Eilis doesn’t really want to leave her mother and sister, and yet she would not dream of telling them that as it would appear that she is ungrateful for their attempts to give her a better life.
She has already packed one case and hoped, as she went over its contents in her mind, that she would not have to open it again. It struck her on one of those nights, as she lay awake, that the next time she would open that suitcase it would be in a different room in a different country, and the thought came unbidden into her mind that she would be happier if it were opened by another person who could keep the clothes and shoes and wear them every day. She would prefer to stay at home, sleep in this room, live in this house, do without the clothes and shoes. The arrangements being made, all the bustle and talk, would be better if they were for someone else, she thought, someone like her, someone the same size and age, who maybe even looked the same as she did, as long as she, the person who was thinking now, could wake in this bed every morning and move as the day went on in these familiar streets and come home to the kitchen, to her mother and Rose.
The story of her voyage and the horrible seasickness that strikes all the third-class below-deck passengers, and of her eventual arrival at a boarding house run by a kindly Irish woman is so patiently and slowly told that is almost as if it is only between the lines that the reader learns of her terrible homesickness. Again, Eilis is unwilling and unable to express her loneliness even in letters home, since to do so would make her seem ungrateful for all that has been done for her.

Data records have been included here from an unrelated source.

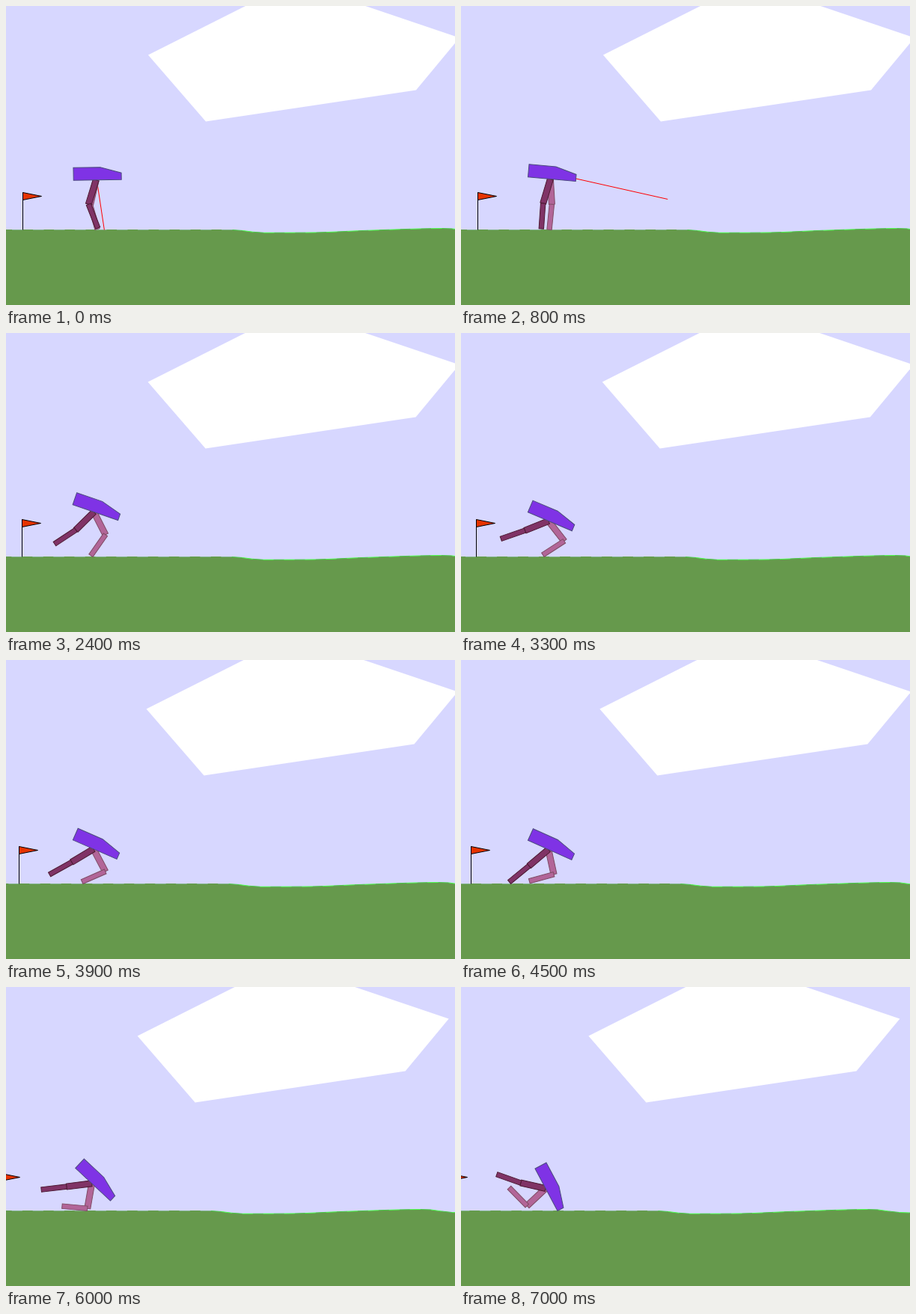
Animation of 600x400 px, one loop 7100 ms. Source, as an HTML page with a canvas:

```html
<!DOCTYPE html>
<html lang="en">
<head>
<meta charset="utf-8">
<title>Biped walker</title>
<style>
html, body { margin: 0; width: 100%; height: 100%; overflow: hidden; background: #d7d7ff; }
canvas { display: block; }
</style>
</head>
<body>
<canvas id="stage" width="600" height="400"></canvas>
<script>
const ctx = document.getElementById('stage').getContext('2d');
const STEP = 100, STEPS = 71, RAD = Math.PI / 180;
const LEG = 34, THIGH_W = 8, SHIN_W = 6.4, HIP = 8;
const HULL_X = 119.6, GROUND = 299, TILE = 14, ROUGH_X = 302;

const hull = [[-30, -9], [6, -9], [34, -1], [34, 8], [-30, 8]];
const cloud = [[189.5, 65], [384, -33], [605.5, 42], [547.5, 112], [266.5, 154]];
const dark = ['rgb(128,51,102)', 'rgb(77,26,51)'];
const light = ['rgb(178,101,152)', 'rgb(127,76,101)'];

// monotone cubic through a few key points
function curve(xs, ys) {
  const last = xs.length - 1;
  const slope = i => (ys[i + 1] - ys[i]) / (xs[i + 1] - xs[i]);
  const tangent = i => {
    if (i === 0) return slope(0);
    if (i === last) return slope(last - 1);
    const a = slope(i - 1), b = slope(i);
    return a * b > 0 ? 2 * a * b / (a + b) : 0;
  };
  return x => {
    if (x <= xs[0]) return ys[0];
    if (x >= xs[last]) return ys[last];
    const i = xs.findIndex(k => k > x) - 1;
    const h = xs[i + 1] - xs[i], u = (x - xs[i]) / h, v = 1 - u;
    return ys[i] * v * v * (1 + 2 * u) + ys[i + 1] * u * u * (3 - 2 * u) +
      h * u * v * (tangent(i) * v - tangent(i + 1) * u);
  };
}

// key angles in degrees; leg angles are measured from straight down
const keys = [0, 15, 24, 33, 45, 60, 70];
const tilt = curve(keys, [-1, 10.6, 19, 23, 24.2, 43, 62]);
const darkThigh = curve(keys, [-17, -16.4, -45.4, -68, -49.8, -82.8, -102.6]);
const darkShin = curve(keys, [21.5, -26.6, -56.5, -71, -50.6, -83.3, -109.5]);
const lightThigh = curve(keys, [-13, 16, 27, 38, 12.3, -9.9, -46.8]);
const lightShin = curve(keys, [16, -22, -35, -57, -74.5, -95.2, -135.6]);

const scrollAt = n => 46 / (1 + Math.exp((56 - n) / 8));
const groundY = curve([288, ROUGH_X, 344, 406, 484, 588, 624, 660],
  [GROUND, GROUND, 302.8, 302.6, 299.7, 297, 301, 302]);

// how far a leg reaches below the hip, at the knee or the foot
function reach(thigh, shin) {
  const knee = LEG * Math.cos(thigh);
  const foot = knee + LEG * Math.cos(shin) + SHIN_W / 2 * Math.abs(Math.sin(shin));
  return Math.max(knee + SHIN_W / 2, foot);
}

// the body hangs so that its lowest part rests on the ground
function hullY(a, legs) {
  const nose = 34 * Math.sin(a) + 8 * Math.cos(a);
  const feet = legs.map(l => HIP * Math.cos(a) + reach(l.thigh, l.shin));
  return GROUND - Math.max(nose, ...feet);
}

function poly(points, fill, stroke) {
  ctx.beginPath();
  for (const [x, y] of points) ctx.lineTo(x, y);
  ctx.closePath();
  ctx.fillStyle = fill;
  ctx.fill();
  if (stroke) {
    ctx.strokeStyle = stroke;
    ctx.stroke();
  }
}

function line(x1, y1, x2, y2, color) {
  ctx.beginPath();
  ctx.moveTo(x1, y1);
  ctx.lineTo(x2, y2);
  ctx.strokeStyle = color;
  ctx.stroke();
}

// draws one leg segment and returns its far end
function bone(x, y, a, width, colors) {
  const w = width / 2;
  ctx.save();
  ctx.translate(x, y);
  ctx.rotate(-a);
  poly([[-w, 0], [w, 0], [w, LEG], [-w, LEG]], ...colors);
  ctx.restore();
  return [x + LEG * Math.sin(a), y + LEG * Math.cos(a)];
}

function drawLeg(hip, { thigh, shin, colors }) {
  const knee = bone(...hip, thigh, THIGH_W, colors);
  bone(...knee, shin, SHIN_W, colors);
}

function drawGround(scroll) {
  const top = [];
  for (let x = ROUGH_X - 23 * TILE; x < 670; x += TILE) top.push([x - scroll, groundY(x)]);
  poly([...top, [700, 410], [-100, 410]], 'rgb(102,153,76)');
  for (let i = 0; i < top.length - 1; i++) {
    const even = i % 2 === 0;
    const color = i < 23 ? (even ? 'rgb(132,180,140)' : 'rgb(100,160,78)')
      : (even ? 'rgb(76,255,76)' : 'rgb(76,204,76)');
    line(...top[i], ...top[i + 1], color);
  }
}

// the sensor beam sweeps out over ten rays and back, then rests
function drawBeam(n, y) {
  const i = n + 1;
  if (i >= 20) return;
  const a = 0.15 * Math.min(i, 19 - i);
  const len = Math.min(160, (GROUND - y) / Math.cos(a));
  line(HULL_X, y, HULL_X + len * Math.sin(a), y + len * Math.cos(a), 'rgb(255,0,0)');
}

function drawFlag(x) {
  line(x, 249, x, GROUND, '#000');
  poly([[x, 249], [x, 259], [x + 25, 254]], 'rgb(230,51,0)', '#000');
}

function draw(n) {
  const scroll = scrollAt(n), a = tilt(n) * RAD;
  const legs = [
    { thigh: lightThigh(n) * RAD, shin: lightShin(n) * RAD, colors: light },
    { thigh: darkThigh(n) * RAD, shin: darkShin(n) * RAD, colors: dark }
  ];
  const y = hullY(a, legs);
  const hip = [HULL_X - HIP * Math.sin(a), y + HIP * Math.cos(a)];

  ctx.setTransform(1, 0, 0, 1, 0, 0);
  ctx.fillStyle = 'rgb(215,215,255)';
  ctx.fillRect(0, 0, 600, 400);
  ctx.translate(0.5, 0.5);
  ctx.lineWidth = 1;

  poly(cloud.map(([px, py]) => [px - scroll / 2, py]), '#fff');
  drawGround(scroll);
  drawBeam(n, y);
  for (const leg of legs) drawLeg(hip, leg);

  ctx.save();
  ctx.translate(HULL_X, y);
  ctx.rotate(a);
  poly(hull, 'rgb(127,51,229)', 'rgb(76,76,127)');
  ctx.restore();

  drawFlag(22 - Math.round(scroll));
}

function tick() {
  draw(Math.floor(performance.now() / STEP) % STEPS);
  requestAnimationFrame(tick);
}
tick();
</script>
</body>
</html>
```
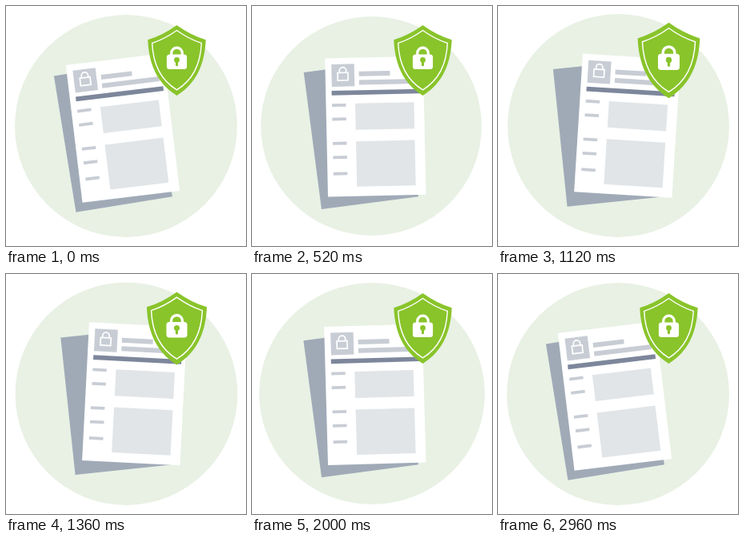
An HTML page with a canvas for the animation above (3000 ms loop, 300 by 300 pixels).

```html
<!DOCTYPE html>
<html lang="en">
<head>
<meta charset="utf-8">
<title>Secure document</title>
<style>
  html, body { margin: 0; width: 100%; height: 100%; overflow: hidden; background: #fff; }
  canvas { display: block; width: 100vw; height: 100vh; }
</style>
</head>
<body>
<canvas id="stage"></canvas>
<script>
const SIZE = 300, LOOP = 3000, STEP = 40;
const canvas = document.getElementById('stage');
const ctx = canvas.getContext('2d');

const color = {
  blob: '#e8f1e4', back: '#a0aab7', page: '#fff', bar: '#c8cdd5',
  block: '#e1e5e8', rule: '#7d879b', shield: '#89c42b'
};

// time, left, right, top, bottom of the soft background disc
const blobKeys = [
  [0, 11, 289, 11, 289],
  [520, 11, 287, 13, 287],
  [800, 10, 288, 12, 288],
  [1120, 12, 289, 10, 289],
  [1640, 11, 290, 11, 289],
  [2000, 9, 291, 11, 288],
  [2360, 9, 291, 10, 288],
  [3000, 11, 289, 11, 289]
];

const mix = (a, b, p) => a + (b - a) * p;
const clamp = p => Math.max(0, Math.min(1, p));
const rad = deg => deg * Math.PI / 180;

// cubic-bezier(.42, 0, .58, 1)
function easeInOut(x) {
  x = clamp(x);
  let lo = 0, hi = 1;
  for (let i = 0; i < 24; i++) {
    const s = (lo + hi) / 2, r = 1 - s;
    if (3 * r * r * s * 0.42 + 3 * r * s * s * 0.58 + s * s * s < x) lo = s;
    else hi = s;
  }
  return lo * lo * (3 - 2 * lo);
}

// rises from a to b, falls back from b to c
function swing(t, a, b, c) {
  return t < b ? easeInOut((t - a) / (b - a)) : 1 - easeInOut((t - b) / (c - b));
}

function rect(fill, x, y, w, h) {
  ctx.fillStyle = fill;
  ctx.fillRect(x, y, w, h);
}

function drawBlob(t) {
  const i = Math.max(1, blobKeys.findIndex(k => k[0] > t));
  const a = blobKeys[i - 1], b = blobKeys[i];
  const p = easeInOut((t - a[0]) / (b[0] - a[0]));
  const [l, r, top, bot] = [1, 2, 3, 4].map(n => mix(a[n], b[n], p));
  const c = SIZE / 2, q = Math.PI / 2;
  ctx.fillStyle = color.blob;
  ctx.beginPath();
  ctx.ellipse(c, c, r - c, bot - c, 0, 0, q);
  ctx.ellipse(c, c, c - l, bot - c, 0, q, 2 * q);
  ctx.ellipse(c, c, c - l, c - top, 0, 2 * q, 3 * q);
  ctx.ellipse(c, c, r - c, c - top, 0, 3 * q, 4 * q);
  ctx.fill();
}

function drawBackPage(p) {
  ctx.save();
  ctx.translate(208, 238.2);
  ctx.rotate(rad(mix(-9.2, -5.85, p)));
  rect(color.back, -122.1, -172.5, 122.1, 172.5);
  ctx.restore();
}

function drawPageLock() {
  ctx.strokeStyle = '#fff';
  ctx.lineWidth = 1.7;
  ctx.strokeRect(15.4, 18.4, 12.9, 9.5);
  ctx.beginPath();
  ctx.moveTo(17.7, 18.4);
  ctx.lineTo(17.7, 15.9);
  ctx.arc(21.9, 15.9, 4.2, Math.PI, 0);
  ctx.lineTo(26.1, 18.4);
  ctx.stroke();
}

function drawPage(p) {
  ctx.save();
  ctx.translate(169, 236.8);
  ctx.rotate(rad(mix(-6.9, 3.65, p)));
  ctx.translate(-74, -173);
  rect(color.page, 0, 0, 122.5, 173);
  rect(color.bar, 7.8, 7.7, 28.5, 28);
  drawPageLock();
  rect(color.bar, 42, 17.3, 38.8, 6);
  rect(color.bar, 42, 28, 72, 6);
  rect(color.rule, 7.4, 40.8, 110.2, 5.7);
  for (const y of [57, 74.4, 104.7, 122.2, 142.6]) rect(color.bar, 7.4, y, 17.5, 3.8);
  rect(color.block, 36.5, 57.2, 73.5, 33);
  rect(color.block, 36.5, 104.6, 73.5, 56.6);
  ctx.restore();
}

// right half of a shield, mirrored about x = 0
function crest(top, dipX, dipY, sideX, sideY, bx1, by1, bx2, by2, tip) {
  ctx.beginPath();
  ctx.moveTo(0, top);
  ctx.quadraticCurveTo(dipX, dipY, sideX, sideY);
  ctx.bezierCurveTo(bx1, by1, bx2, by2, 0, tip);
  ctx.bezierCurveTo(-bx2, by2, -bx1, by1, -sideX, sideY);
  ctx.quadraticCurveTo(-dipX, dipY, 0, top);
  ctx.closePath();
}

function drawShield(t) {
  const s = 1 + 0.073 * swing(t, 640, 1120, 1600);
  ctx.save();
  ctx.translate(213.5, 68.2);
  ctx.scale(s, s);
  ctx.translate(0, -68.2);

  crest(24, 17, 36.3, 36.2, 42.3, 35.2, 70, 26, 96, 112);
  ctx.fillStyle = color.shield;
  ctx.fill();
  crest(30.5, 15, 41.3, 30.8, 46.4, 29.8, 70, 22, 91.5, 104.8);
  ctx.strokeStyle = '#fff';
  ctx.lineWidth = 1.4;
  ctx.stroke();

  ctx.lineWidth = 3.2;
  ctx.beginPath();
  ctx.moveTo(-6.8, 62);
  ctx.lineTo(-6.8, 58.9);
  ctx.arc(0, 58.9, 6.8, Math.PI, 0);
  ctx.lineTo(6.8, 62);
  ctx.stroke();
  ctx.fillStyle = '#fff';
  ctx.beginPath();
  ctx.roundRect(-12.6, 60.4, 25.2, 18.7, 3.5);
  ctx.fill();

  ctx.fillStyle = color.shield;
  ctx.beginPath();
  ctx.arc(0, 67.5, 3.4, 0, 2 * Math.PI);
  ctx.fill();
  ctx.beginPath();
  ctx.roundRect(-1.5, 67.5, 3, 7.8, 1.2);
  ctx.fill();
  ctx.restore();
}

function draw(now) {
  const w = Math.round(innerWidth * devicePixelRatio);
  const h = Math.round(innerHeight * devicePixelRatio);
  if (canvas.width !== w || canvas.height !== h) {
    canvas.width = w;
    canvas.height = h;
  }
  const t = Math.floor((now % LOOP) / STEP) * STEP;
  const tilt = swing(t, 0, 1000, LOOP);
  ctx.setTransform(w / SIZE, 0, 0, h / SIZE, 0, 0);
  rect('#fff', 0, 0, SIZE, SIZE);
  drawBlob(t);
  drawBackPage(tilt);
  drawPage(tilt);
  drawShield(t);
}

let start = null;
function tick() {
  const now = performance.now();
  if (start === null) start = now;
  draw(now - start);
  requestAnimationFrame(tick);
}
tick();
</script>
</body>
</html>
```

Nothing here was part of her. It was false, empty, she thought. She closed her eyes and tried to think, as she had so many times in her life, of something she was looking forward to, but there was nothing. Not the slightest thing. Not even Sunday. Nothing maybe except sleep, and she was not even certain she was looking forward to sleep. In any case, she could not sleep yet, since it was not yet nine o’clock. There was nothing she could do. It was as though she had been locked away.
Already my rendering of the story is much more sentimental than Toibin’s. Even the pathos of the story is so patiently and quietly spun out and the language so plain and simple that the tremendous emotional effect comes almost as a surprise.
Although the story develops very slowly, it does build to a kind of climax and with an element of mystery in it that I would not think of divulging to you.
The only novel I can compare this with in terms of its quiet profundity is Julian Barnes’ masterpiece, The Sense of an Ending. Despite the loneliness and homesickness of Eilis, and the fears that lurk just below the surface, this is also an uplifting and positive work. In many ways a historical novel about old New York, I believe readers will remember it most for its intricate portrayal of a young woman caught between two worlds, or as The New Yorker put it in a review:
Toibin creates a narrative of remarkable power, writing with a spareness and intensity that give the minutest shades of feeling immense emotional impact…Purging the immigrant novel of all swagger and sentimentality, Toibin leaves us with a renewed understanding that to emigrate is to become a foreigner in two places at once.
This is probably the best book I have read so far this year, and I have read a lot of excellent novels. I think you will love it for its slow intensity and its intricate detail about a lived life.